#### WHAT IS EXPECTED:
Check each line of the records below for the string "performance", then state how many lines contain it, with no other output.

#### ENTRIES SHOWN:
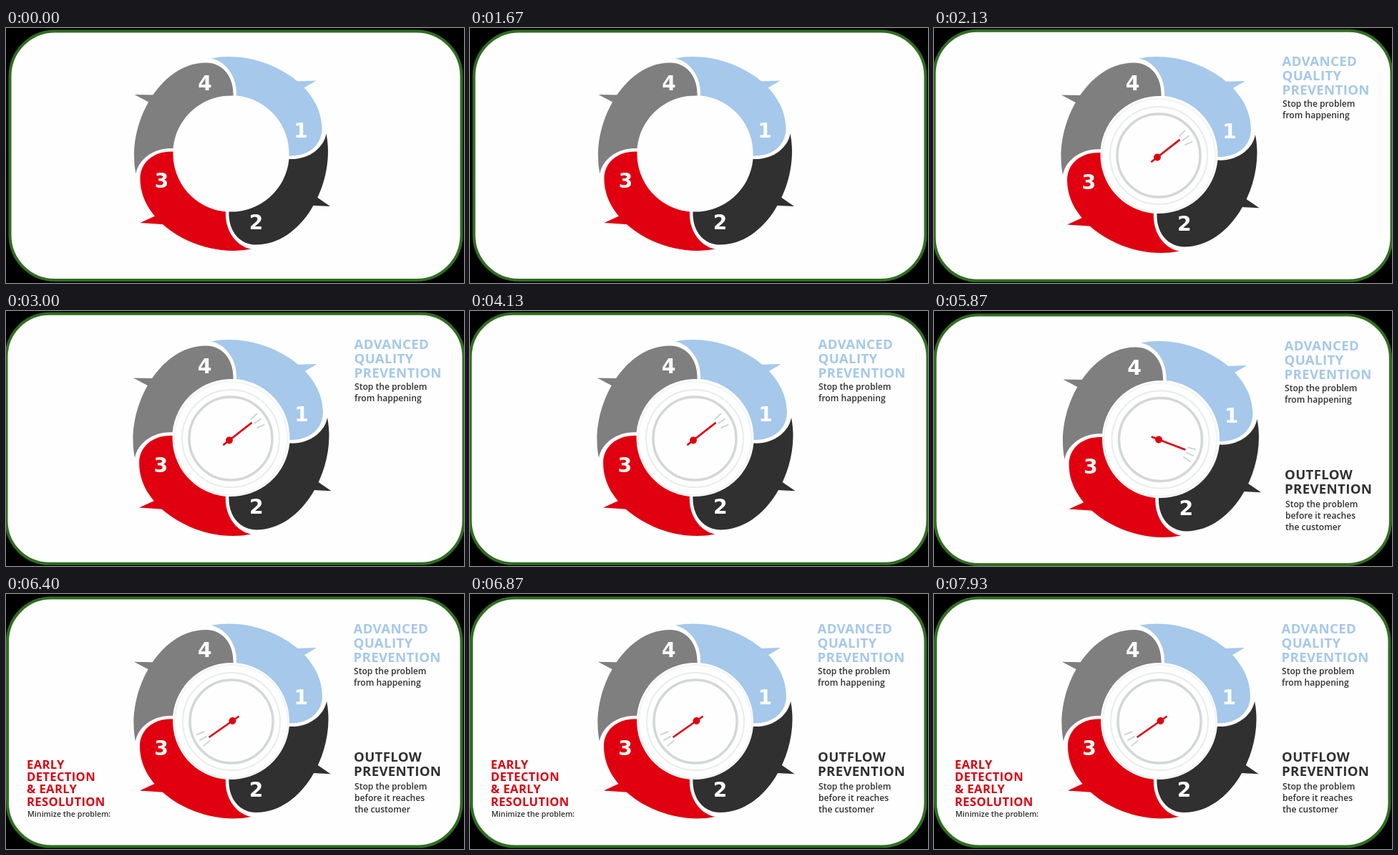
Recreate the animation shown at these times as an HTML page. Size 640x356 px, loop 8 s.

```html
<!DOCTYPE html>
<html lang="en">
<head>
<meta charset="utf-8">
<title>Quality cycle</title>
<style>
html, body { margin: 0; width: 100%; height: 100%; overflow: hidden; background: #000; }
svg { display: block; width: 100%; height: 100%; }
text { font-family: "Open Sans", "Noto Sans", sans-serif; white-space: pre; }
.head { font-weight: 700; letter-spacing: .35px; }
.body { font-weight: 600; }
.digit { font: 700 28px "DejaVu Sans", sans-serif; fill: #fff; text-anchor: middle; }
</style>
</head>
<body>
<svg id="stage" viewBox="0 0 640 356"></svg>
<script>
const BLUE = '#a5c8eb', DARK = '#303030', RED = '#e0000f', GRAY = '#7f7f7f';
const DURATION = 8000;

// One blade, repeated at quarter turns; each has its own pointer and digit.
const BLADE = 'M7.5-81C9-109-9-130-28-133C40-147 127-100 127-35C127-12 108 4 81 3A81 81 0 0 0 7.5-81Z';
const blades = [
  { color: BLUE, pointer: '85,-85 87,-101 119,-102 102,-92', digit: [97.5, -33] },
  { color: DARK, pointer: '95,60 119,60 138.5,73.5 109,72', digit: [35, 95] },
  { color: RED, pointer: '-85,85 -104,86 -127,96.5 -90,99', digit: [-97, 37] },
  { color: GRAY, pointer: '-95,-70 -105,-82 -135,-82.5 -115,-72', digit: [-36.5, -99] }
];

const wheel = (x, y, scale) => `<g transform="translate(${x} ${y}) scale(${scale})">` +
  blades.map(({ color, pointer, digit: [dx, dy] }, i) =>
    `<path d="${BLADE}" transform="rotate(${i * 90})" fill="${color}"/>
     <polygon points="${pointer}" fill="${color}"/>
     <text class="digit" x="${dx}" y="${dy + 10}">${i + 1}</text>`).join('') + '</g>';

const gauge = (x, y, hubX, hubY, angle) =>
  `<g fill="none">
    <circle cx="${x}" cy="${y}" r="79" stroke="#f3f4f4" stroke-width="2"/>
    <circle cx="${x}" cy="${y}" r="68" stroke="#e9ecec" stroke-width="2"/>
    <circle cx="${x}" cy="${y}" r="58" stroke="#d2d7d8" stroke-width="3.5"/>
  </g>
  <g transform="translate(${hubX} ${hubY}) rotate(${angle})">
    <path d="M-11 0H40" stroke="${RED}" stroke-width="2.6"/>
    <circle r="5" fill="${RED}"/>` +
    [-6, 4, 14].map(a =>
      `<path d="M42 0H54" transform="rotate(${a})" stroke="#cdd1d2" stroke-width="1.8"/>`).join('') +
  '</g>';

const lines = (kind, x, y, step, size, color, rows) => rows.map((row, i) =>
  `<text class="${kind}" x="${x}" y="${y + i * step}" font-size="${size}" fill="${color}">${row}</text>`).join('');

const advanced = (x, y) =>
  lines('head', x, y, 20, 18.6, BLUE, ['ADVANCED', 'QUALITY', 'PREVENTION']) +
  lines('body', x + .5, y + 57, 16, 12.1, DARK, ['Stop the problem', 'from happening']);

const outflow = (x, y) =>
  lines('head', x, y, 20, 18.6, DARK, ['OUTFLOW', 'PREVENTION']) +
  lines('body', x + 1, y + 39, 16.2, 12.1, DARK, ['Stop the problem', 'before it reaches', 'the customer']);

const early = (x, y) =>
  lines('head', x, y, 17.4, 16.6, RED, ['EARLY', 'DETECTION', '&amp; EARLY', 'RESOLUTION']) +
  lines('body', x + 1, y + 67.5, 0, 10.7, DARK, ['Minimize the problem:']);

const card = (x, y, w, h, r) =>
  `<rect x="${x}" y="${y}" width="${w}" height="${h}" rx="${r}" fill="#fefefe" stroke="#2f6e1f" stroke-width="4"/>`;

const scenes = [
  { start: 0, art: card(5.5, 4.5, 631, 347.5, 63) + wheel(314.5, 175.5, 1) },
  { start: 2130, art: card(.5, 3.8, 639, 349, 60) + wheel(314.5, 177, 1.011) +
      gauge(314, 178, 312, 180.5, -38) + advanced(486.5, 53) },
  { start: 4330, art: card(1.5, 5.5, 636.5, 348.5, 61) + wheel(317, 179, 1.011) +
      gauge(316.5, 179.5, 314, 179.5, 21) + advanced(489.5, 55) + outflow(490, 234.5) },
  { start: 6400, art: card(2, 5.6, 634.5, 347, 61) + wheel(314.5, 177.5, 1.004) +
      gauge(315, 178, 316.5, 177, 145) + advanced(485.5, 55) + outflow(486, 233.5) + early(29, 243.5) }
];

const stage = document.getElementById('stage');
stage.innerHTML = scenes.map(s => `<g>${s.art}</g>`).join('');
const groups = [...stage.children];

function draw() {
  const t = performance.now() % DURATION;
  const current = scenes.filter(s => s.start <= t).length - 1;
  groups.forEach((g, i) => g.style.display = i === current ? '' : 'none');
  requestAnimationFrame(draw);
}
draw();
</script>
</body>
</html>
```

--

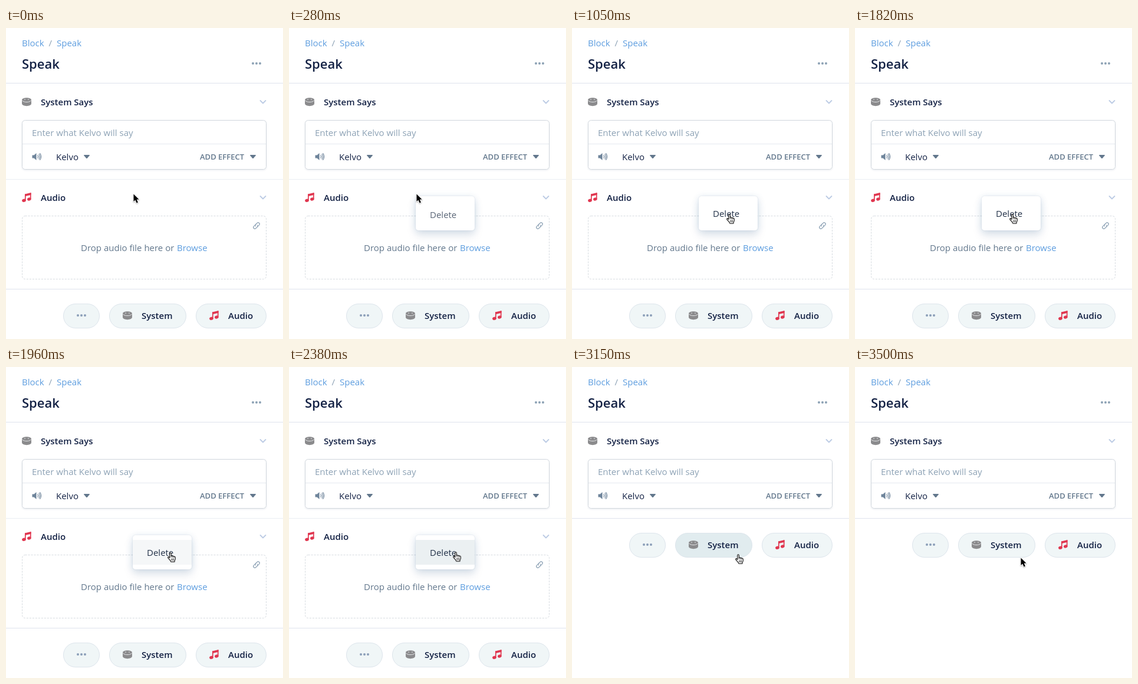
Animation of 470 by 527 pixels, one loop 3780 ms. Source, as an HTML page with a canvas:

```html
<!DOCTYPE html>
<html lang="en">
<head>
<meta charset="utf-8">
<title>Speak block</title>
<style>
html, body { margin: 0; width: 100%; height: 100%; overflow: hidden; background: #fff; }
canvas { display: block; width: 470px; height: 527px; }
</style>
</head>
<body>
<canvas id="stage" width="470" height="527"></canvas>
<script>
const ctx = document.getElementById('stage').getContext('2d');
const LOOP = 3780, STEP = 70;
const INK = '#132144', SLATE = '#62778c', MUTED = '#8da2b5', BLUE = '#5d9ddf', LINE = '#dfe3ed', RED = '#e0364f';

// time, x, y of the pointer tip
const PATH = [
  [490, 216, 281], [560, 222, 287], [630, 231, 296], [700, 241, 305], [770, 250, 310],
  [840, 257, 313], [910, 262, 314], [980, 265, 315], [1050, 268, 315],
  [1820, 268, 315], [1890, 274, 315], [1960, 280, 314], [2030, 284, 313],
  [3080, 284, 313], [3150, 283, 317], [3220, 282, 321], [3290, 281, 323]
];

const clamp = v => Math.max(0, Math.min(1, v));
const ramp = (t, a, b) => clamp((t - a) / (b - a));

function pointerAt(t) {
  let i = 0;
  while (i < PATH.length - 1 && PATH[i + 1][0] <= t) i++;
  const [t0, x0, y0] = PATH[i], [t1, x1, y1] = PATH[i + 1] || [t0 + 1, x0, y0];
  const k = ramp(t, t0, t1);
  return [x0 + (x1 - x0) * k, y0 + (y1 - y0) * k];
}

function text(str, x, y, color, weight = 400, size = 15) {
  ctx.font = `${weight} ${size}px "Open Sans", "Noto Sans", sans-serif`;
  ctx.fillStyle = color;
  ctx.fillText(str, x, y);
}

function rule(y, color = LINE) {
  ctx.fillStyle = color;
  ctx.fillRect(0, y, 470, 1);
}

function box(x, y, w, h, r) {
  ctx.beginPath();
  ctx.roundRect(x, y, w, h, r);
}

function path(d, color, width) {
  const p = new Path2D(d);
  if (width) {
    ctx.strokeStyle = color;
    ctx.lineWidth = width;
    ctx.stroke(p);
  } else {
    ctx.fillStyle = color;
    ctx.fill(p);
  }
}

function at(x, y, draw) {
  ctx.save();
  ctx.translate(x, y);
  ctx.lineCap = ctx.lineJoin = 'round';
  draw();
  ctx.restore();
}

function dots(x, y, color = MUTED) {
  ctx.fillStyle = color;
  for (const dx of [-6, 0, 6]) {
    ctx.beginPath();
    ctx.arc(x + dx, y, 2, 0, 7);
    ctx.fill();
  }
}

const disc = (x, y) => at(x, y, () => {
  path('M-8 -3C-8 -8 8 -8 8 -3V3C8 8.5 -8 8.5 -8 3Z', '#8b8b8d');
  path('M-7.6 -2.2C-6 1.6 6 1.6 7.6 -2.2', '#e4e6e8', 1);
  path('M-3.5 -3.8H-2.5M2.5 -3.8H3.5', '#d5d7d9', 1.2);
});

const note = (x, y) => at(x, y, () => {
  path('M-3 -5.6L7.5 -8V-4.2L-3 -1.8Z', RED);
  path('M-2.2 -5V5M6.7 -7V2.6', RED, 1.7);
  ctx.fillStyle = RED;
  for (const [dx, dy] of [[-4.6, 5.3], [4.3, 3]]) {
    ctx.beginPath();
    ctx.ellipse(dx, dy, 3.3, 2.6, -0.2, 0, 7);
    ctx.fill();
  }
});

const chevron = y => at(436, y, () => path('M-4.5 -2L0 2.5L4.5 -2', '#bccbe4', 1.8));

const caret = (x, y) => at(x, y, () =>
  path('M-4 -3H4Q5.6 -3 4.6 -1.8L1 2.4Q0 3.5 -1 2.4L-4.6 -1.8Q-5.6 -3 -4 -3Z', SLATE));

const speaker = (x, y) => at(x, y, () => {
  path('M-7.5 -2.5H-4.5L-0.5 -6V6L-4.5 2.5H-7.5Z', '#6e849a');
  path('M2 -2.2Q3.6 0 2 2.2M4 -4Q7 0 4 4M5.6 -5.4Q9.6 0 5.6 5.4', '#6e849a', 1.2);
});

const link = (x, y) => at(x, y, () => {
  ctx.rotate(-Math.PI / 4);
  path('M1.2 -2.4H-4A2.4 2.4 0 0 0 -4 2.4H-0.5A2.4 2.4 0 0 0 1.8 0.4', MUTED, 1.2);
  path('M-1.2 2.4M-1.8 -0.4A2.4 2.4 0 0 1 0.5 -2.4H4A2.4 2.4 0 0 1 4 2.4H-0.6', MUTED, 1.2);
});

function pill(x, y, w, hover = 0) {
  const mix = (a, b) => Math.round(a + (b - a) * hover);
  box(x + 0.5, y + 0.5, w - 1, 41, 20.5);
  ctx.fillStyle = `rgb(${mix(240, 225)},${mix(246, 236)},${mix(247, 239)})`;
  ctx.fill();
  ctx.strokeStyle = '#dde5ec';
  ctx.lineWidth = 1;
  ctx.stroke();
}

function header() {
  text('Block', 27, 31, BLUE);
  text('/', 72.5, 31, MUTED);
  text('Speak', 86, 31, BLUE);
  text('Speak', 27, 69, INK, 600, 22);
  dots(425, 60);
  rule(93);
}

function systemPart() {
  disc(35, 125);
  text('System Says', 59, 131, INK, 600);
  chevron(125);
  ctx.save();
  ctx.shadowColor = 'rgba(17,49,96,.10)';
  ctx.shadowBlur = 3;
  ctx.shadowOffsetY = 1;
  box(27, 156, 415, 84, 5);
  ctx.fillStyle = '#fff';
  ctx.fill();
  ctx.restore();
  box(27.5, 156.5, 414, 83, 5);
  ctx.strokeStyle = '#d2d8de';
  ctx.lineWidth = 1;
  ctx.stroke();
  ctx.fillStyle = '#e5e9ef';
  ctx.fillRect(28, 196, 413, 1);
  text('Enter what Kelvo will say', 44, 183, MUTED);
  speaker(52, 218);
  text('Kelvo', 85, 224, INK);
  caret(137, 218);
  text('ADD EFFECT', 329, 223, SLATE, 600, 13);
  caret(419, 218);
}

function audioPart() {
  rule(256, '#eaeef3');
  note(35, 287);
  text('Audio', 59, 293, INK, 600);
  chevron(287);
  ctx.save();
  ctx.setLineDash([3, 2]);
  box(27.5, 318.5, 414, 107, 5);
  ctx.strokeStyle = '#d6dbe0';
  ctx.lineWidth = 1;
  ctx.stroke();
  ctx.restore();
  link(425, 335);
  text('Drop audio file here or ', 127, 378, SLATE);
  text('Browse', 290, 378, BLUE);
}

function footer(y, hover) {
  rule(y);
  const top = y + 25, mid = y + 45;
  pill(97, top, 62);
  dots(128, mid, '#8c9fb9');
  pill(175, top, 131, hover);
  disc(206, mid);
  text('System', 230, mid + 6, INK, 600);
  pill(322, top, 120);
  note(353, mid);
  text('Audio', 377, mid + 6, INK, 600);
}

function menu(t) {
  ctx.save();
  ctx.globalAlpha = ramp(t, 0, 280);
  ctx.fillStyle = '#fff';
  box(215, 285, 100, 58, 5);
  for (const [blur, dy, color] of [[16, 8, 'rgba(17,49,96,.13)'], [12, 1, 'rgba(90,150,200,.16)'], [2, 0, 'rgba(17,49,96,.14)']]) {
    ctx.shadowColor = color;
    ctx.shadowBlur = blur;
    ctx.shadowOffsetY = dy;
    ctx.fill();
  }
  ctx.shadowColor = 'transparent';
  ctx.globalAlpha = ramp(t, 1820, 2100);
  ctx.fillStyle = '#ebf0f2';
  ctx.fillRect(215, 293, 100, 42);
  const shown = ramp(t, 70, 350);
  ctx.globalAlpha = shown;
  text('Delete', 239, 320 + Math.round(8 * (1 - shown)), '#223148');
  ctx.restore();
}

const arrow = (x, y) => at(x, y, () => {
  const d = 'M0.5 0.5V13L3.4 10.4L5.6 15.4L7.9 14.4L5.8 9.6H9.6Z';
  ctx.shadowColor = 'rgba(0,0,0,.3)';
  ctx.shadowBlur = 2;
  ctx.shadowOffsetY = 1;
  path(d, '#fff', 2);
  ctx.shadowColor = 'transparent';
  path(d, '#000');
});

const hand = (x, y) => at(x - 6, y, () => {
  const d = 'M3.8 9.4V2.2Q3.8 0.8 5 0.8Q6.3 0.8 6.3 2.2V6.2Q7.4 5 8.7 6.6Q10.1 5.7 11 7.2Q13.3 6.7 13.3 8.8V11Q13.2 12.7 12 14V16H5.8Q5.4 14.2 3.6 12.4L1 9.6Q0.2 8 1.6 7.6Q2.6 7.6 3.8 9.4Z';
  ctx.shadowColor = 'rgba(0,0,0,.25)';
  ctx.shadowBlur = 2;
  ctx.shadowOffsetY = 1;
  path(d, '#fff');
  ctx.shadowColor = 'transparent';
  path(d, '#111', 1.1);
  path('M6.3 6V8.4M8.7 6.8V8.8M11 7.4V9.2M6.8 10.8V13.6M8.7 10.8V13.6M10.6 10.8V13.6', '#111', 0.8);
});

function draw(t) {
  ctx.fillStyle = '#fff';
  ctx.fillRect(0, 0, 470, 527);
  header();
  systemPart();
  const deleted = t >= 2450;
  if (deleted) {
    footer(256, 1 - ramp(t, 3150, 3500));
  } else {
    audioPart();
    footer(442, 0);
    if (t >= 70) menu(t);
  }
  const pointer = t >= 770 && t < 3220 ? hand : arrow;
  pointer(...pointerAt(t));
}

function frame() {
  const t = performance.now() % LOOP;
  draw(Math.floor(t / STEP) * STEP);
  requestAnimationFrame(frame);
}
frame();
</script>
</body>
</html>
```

#### TASK OUTPUT:
2